(Stored items from a collection)
==*==

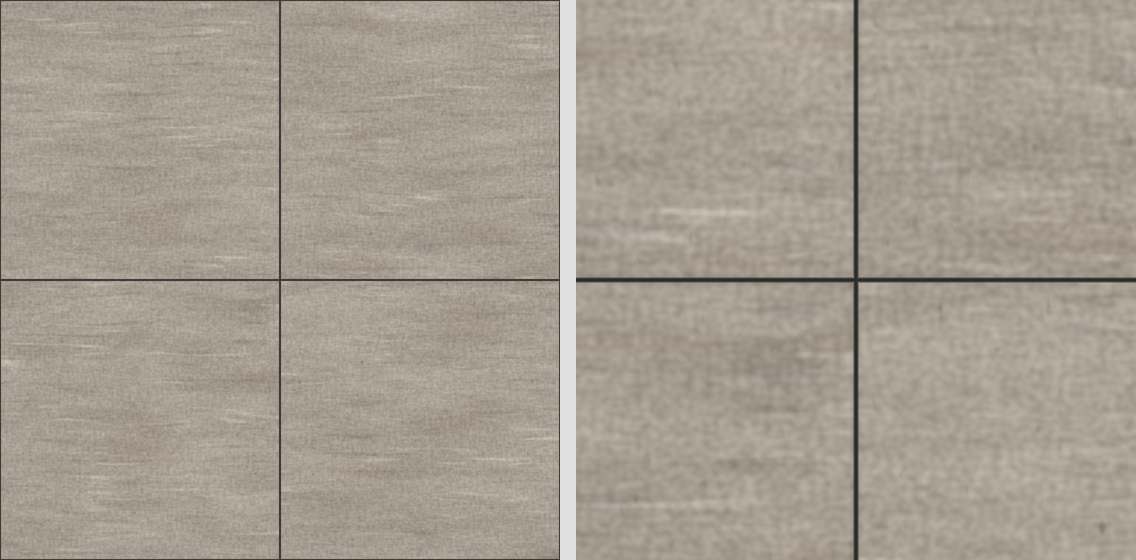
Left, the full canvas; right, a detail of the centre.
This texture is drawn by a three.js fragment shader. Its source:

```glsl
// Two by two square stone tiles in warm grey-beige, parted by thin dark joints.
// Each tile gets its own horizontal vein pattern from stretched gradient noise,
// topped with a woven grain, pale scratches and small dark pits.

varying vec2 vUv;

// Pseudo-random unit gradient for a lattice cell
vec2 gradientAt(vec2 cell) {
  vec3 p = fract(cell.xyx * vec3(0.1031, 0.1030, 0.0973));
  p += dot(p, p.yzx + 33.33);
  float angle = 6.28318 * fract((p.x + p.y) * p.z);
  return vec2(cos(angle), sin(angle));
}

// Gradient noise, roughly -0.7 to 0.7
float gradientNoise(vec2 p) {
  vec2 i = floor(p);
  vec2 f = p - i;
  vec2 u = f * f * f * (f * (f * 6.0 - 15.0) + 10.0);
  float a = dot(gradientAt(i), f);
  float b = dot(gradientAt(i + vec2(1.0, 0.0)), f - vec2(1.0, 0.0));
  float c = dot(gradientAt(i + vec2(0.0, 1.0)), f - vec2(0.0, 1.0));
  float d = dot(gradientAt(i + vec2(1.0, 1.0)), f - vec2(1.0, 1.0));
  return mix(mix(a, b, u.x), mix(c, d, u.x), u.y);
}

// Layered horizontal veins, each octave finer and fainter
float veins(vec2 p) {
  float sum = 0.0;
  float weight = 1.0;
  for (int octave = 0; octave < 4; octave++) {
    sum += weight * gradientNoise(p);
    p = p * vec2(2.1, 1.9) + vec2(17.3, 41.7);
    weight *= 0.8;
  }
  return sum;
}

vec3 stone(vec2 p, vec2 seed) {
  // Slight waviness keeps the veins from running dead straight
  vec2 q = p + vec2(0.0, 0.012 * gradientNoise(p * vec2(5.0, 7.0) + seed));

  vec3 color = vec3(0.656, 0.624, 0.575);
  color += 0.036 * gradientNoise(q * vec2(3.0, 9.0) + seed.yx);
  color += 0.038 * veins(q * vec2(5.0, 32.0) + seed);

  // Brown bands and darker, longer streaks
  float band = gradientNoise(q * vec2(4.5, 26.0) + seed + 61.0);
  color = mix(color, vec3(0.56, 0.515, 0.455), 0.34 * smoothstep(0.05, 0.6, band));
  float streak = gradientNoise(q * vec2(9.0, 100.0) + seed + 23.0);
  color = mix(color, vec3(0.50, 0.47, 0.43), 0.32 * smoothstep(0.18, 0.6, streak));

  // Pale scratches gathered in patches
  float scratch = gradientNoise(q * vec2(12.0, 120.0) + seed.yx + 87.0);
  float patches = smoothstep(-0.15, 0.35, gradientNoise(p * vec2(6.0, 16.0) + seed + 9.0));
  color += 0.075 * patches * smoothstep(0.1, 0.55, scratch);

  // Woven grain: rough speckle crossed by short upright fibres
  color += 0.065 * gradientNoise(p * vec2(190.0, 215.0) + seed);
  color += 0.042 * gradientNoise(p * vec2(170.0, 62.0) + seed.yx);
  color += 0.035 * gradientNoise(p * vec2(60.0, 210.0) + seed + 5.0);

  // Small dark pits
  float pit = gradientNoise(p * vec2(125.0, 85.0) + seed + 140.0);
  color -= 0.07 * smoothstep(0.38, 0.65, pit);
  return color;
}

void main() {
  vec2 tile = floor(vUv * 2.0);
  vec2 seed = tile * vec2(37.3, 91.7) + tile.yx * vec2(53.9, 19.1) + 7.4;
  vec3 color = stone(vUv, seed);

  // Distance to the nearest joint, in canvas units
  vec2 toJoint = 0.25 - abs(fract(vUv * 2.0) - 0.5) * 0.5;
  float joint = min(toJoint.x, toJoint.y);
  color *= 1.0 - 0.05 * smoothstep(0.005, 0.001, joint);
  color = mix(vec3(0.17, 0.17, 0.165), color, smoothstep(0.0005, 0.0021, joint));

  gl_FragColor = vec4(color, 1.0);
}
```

==*==

Aim of the exercise.
Reproduce the records above exactly, excluding every picture.

Finished task.
Left, the full canvas; right, a detail of the centre.
This texture is drawn by a three.js fragment shader. Its source:

```glsl
// Two by two square stone tiles in warm grey-beige, parted by thin dark joints.
// Each tile gets its own horizontal vein pattern from stretched gradient noise,
// topped with a woven grain, pale scratches and small dark pits.

varying vec2 vUv;

// Pseudo-random unit gradient for a lattice cell
vec2 gradientAt(vec2 cell) {
  vec3 p = fract(cell.xyx * vec3(0.1031, 0.1030, 0.0973));
  p += dot(p, p.yzx + 33.33);
  float angle = 6.28318 * fract((p.x + p.y) * p.z);
  return vec2(cos(angle), sin(angle));
}

// Gradient noise, roughly -0.7 to 0.7
float gradientNoise(vec2 p) {
  vec2 i = floor(p);
  vec2 f = p - i;
  vec2 u = f * f * f * (f * (f * 6.0 - 15.0) + 10.0);
  float a = dot(gradientAt(i), f);
  float b = dot(gradientAt(i + vec2(1.0, 0.0)), f - vec2(1.0, 0.0));
  float c = dot(gradientAt(i + vec2(0.0, 1.0)), f - vec2(0.0, 1.0));
  float d = dot(gradientAt(i + vec2(1.0, 1.0)), f - vec2(1.0, 1.0));
  return mix(mix(a, b, u.x), mix(c, d, u.x), u.y);
}

// Layered horizontal veins, each octave finer and fainter
float veins(vec2 p) {
  float sum = 0.0;
  float weight = 1.0;
  for (int octave = 0; octave < 4; octave++) {
    sum += weight * gradientNoise(p);
    p = p * vec2(2.1, 1.9) + vec2(17.3, 41.7);
    weight *= 0.8;
  }
  return sum;
}

vec3 stone(vec2 p, vec2 seed) {
  // Slight waviness keeps the veins from running dead straight
  vec2 q = p + vec2(0.0, 0.012 * gradientNoise(p * vec2(5.0, 7.0) + seed));

  vec3 color = vec3(0.656, 0.624, 0.575);
  color += 0.036 * gradientNoise(q * vec2(3.0, 9.0) + seed.yx);
  color += 0.038 * veins(q * vec2(5.0, 32.0) + seed);

  // Brown bands and darker, longer streaks
  float band = gradientNoise(q * vec2(4.5, 26.0) + seed + 61.0);
  color = mix(color, vec3(0.56, 0.515, 0.455), 0.34 * smoothstep(0.05, 0.6, band));
  float streak = gradientNoise(q * vec2(9.0, 100.0) + seed + 23.0);
  color = mix(color, vec3(0.50, 0.47, 0.43), 0.32 * smoothstep(0.18, 0.6, streak));

  // Pale scratches gathered in patches
  float scratch = gradientNoise(q * vec2(12.0, 120.0) + seed.yx + 87.0);
  float patches = smoothstep(-0.15, 0.35, gradientNoise(p * vec2(6.0, 16.0) + seed + 9.0));
  color += 0.075 * patches * smoothstep(0.1, 0.55, scratch);

  // Woven grain: rough speckle crossed by short upright fibres
  color += 0.065 * gradientNoise(p * vec2(190.0, 215.0) + seed);
  color += 0.042 * gradientNoise(p * vec2(170.0, 62.0) + seed.yx);
  color += 0.035 * gradientNoise(p * vec2(60.0, 210.0) + seed + 5.0);

  // Small dark pits
  float pit = gradientNoise(p * vec2(125.0, 85.0) + seed + 140.0);
  color -= 0.07 * smoothstep(0.38, 0.65, pit);
  return color;
}

void main() {
  vec2 tile = floor(vUv * 2.0);
  vec2 seed = tile * vec2(37.3, 91.7) + tile.yx * vec2(53.9, 19.1) + 7.4;
  vec3 color = stone(vUv, seed);

  // Distance to the nearest joint, in canvas units
  vec2 toJoint = 0.25 - abs(fract(vUv * 2.0) - 0.5) * 0.5;
  float joint = min(toJoint.x, toJoint.y);
  color *= 1.0 - 0.05 * smoothstep(0.005, 0.001, joint);
  color = mix(vec3(0.17, 0.17, 0.165), color, smoothstep(0.0005, 0.0021, joint));

  gl_FragColor = vec4(color, 1.0);
}
```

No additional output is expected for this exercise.